Start of PROVIDED DATA
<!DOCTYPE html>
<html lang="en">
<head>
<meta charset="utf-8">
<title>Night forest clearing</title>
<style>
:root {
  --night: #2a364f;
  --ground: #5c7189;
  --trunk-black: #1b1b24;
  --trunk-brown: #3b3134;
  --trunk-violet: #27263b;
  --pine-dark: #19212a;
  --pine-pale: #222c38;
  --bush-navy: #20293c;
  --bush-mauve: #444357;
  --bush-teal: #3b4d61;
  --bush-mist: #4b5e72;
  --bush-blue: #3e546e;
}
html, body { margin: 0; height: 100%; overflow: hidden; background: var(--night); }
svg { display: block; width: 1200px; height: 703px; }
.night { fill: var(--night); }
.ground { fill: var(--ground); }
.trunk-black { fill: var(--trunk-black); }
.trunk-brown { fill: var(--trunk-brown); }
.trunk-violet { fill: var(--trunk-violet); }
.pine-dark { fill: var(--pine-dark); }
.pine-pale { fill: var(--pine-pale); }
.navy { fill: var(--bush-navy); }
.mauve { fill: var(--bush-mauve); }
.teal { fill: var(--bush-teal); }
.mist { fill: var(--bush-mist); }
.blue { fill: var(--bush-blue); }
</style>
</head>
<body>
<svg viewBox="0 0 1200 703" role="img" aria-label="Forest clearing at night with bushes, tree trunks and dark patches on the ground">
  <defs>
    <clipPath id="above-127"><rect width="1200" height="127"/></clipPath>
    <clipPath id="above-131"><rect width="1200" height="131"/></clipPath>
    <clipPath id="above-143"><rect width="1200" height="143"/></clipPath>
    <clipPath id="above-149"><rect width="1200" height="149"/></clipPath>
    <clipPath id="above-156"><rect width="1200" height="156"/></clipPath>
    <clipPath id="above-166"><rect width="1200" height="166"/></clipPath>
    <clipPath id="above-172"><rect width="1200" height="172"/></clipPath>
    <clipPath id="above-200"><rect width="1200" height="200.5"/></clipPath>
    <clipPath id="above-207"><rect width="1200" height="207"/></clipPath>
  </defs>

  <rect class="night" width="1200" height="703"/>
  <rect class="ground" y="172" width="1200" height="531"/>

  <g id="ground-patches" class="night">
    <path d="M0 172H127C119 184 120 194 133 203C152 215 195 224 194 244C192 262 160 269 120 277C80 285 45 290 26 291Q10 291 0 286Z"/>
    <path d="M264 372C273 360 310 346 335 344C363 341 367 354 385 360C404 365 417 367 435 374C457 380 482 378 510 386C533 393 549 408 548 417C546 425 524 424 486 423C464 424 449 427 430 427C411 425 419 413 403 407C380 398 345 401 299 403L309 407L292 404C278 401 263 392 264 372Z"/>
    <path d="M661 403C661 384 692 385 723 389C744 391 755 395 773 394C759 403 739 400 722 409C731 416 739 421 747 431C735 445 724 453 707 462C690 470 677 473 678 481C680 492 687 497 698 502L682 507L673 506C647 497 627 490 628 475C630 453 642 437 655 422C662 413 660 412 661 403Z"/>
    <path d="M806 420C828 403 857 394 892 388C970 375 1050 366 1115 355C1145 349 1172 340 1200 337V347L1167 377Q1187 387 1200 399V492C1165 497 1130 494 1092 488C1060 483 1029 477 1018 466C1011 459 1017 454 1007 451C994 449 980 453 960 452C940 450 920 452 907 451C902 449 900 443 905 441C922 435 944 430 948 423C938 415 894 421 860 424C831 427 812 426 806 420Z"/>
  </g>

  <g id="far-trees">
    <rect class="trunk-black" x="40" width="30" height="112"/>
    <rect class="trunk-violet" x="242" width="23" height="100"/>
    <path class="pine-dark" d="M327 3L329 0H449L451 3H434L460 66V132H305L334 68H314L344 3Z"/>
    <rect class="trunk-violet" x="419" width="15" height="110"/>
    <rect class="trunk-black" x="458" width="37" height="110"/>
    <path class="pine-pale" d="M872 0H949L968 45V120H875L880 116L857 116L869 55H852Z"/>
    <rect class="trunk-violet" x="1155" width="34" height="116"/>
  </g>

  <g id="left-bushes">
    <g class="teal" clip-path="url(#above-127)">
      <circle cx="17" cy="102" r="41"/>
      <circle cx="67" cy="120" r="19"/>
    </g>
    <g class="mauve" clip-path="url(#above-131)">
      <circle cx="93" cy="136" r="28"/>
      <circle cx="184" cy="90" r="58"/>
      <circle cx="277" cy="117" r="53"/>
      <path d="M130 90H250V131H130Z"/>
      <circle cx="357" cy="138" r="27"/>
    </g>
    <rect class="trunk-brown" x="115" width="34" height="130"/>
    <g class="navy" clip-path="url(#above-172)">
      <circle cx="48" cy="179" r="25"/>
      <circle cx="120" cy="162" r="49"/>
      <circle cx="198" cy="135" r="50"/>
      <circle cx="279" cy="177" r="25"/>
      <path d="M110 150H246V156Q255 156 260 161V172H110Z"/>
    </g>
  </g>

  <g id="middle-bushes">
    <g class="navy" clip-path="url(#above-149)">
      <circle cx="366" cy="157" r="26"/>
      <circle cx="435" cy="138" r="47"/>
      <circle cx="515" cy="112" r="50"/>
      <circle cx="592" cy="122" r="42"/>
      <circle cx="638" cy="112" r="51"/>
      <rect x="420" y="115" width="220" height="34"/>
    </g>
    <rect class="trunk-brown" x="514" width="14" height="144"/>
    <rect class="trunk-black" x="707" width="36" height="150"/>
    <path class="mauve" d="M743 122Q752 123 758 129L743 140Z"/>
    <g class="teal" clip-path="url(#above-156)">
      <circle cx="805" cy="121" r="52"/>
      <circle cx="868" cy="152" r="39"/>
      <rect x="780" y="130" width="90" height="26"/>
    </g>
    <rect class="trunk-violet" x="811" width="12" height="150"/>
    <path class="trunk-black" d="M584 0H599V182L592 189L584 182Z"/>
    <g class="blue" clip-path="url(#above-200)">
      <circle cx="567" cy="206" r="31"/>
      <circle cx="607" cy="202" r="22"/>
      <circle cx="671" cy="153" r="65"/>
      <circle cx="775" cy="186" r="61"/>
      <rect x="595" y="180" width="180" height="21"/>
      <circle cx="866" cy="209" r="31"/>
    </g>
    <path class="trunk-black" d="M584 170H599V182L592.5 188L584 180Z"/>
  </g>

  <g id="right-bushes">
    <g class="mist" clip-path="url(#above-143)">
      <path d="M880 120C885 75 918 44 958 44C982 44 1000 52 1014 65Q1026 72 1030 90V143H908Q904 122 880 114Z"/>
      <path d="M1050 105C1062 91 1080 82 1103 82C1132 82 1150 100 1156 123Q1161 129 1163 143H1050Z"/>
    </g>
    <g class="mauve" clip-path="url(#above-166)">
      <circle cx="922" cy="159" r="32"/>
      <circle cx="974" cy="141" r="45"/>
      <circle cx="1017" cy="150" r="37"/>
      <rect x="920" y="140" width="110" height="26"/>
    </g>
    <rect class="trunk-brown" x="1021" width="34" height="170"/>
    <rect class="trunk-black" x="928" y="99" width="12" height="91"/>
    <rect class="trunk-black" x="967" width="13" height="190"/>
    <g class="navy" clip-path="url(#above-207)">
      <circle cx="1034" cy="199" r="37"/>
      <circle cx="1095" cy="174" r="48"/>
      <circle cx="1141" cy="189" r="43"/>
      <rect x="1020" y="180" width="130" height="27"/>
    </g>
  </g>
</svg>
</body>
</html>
End of PROVIDED DATA
## REQUIREMENT
Your task is to copy every line of the entries that contains the string "navy".

## ANSWER FOR THIS EXERCISE
  --bush-navy: #20293c;
.navy { fill: var(--bush-navy); }
    <g class="navy" clip-path="url(#above-172)">
    <g class="navy" clip-path="url(#above-149)">
    <g class="navy" clip-path="url(#above-207)">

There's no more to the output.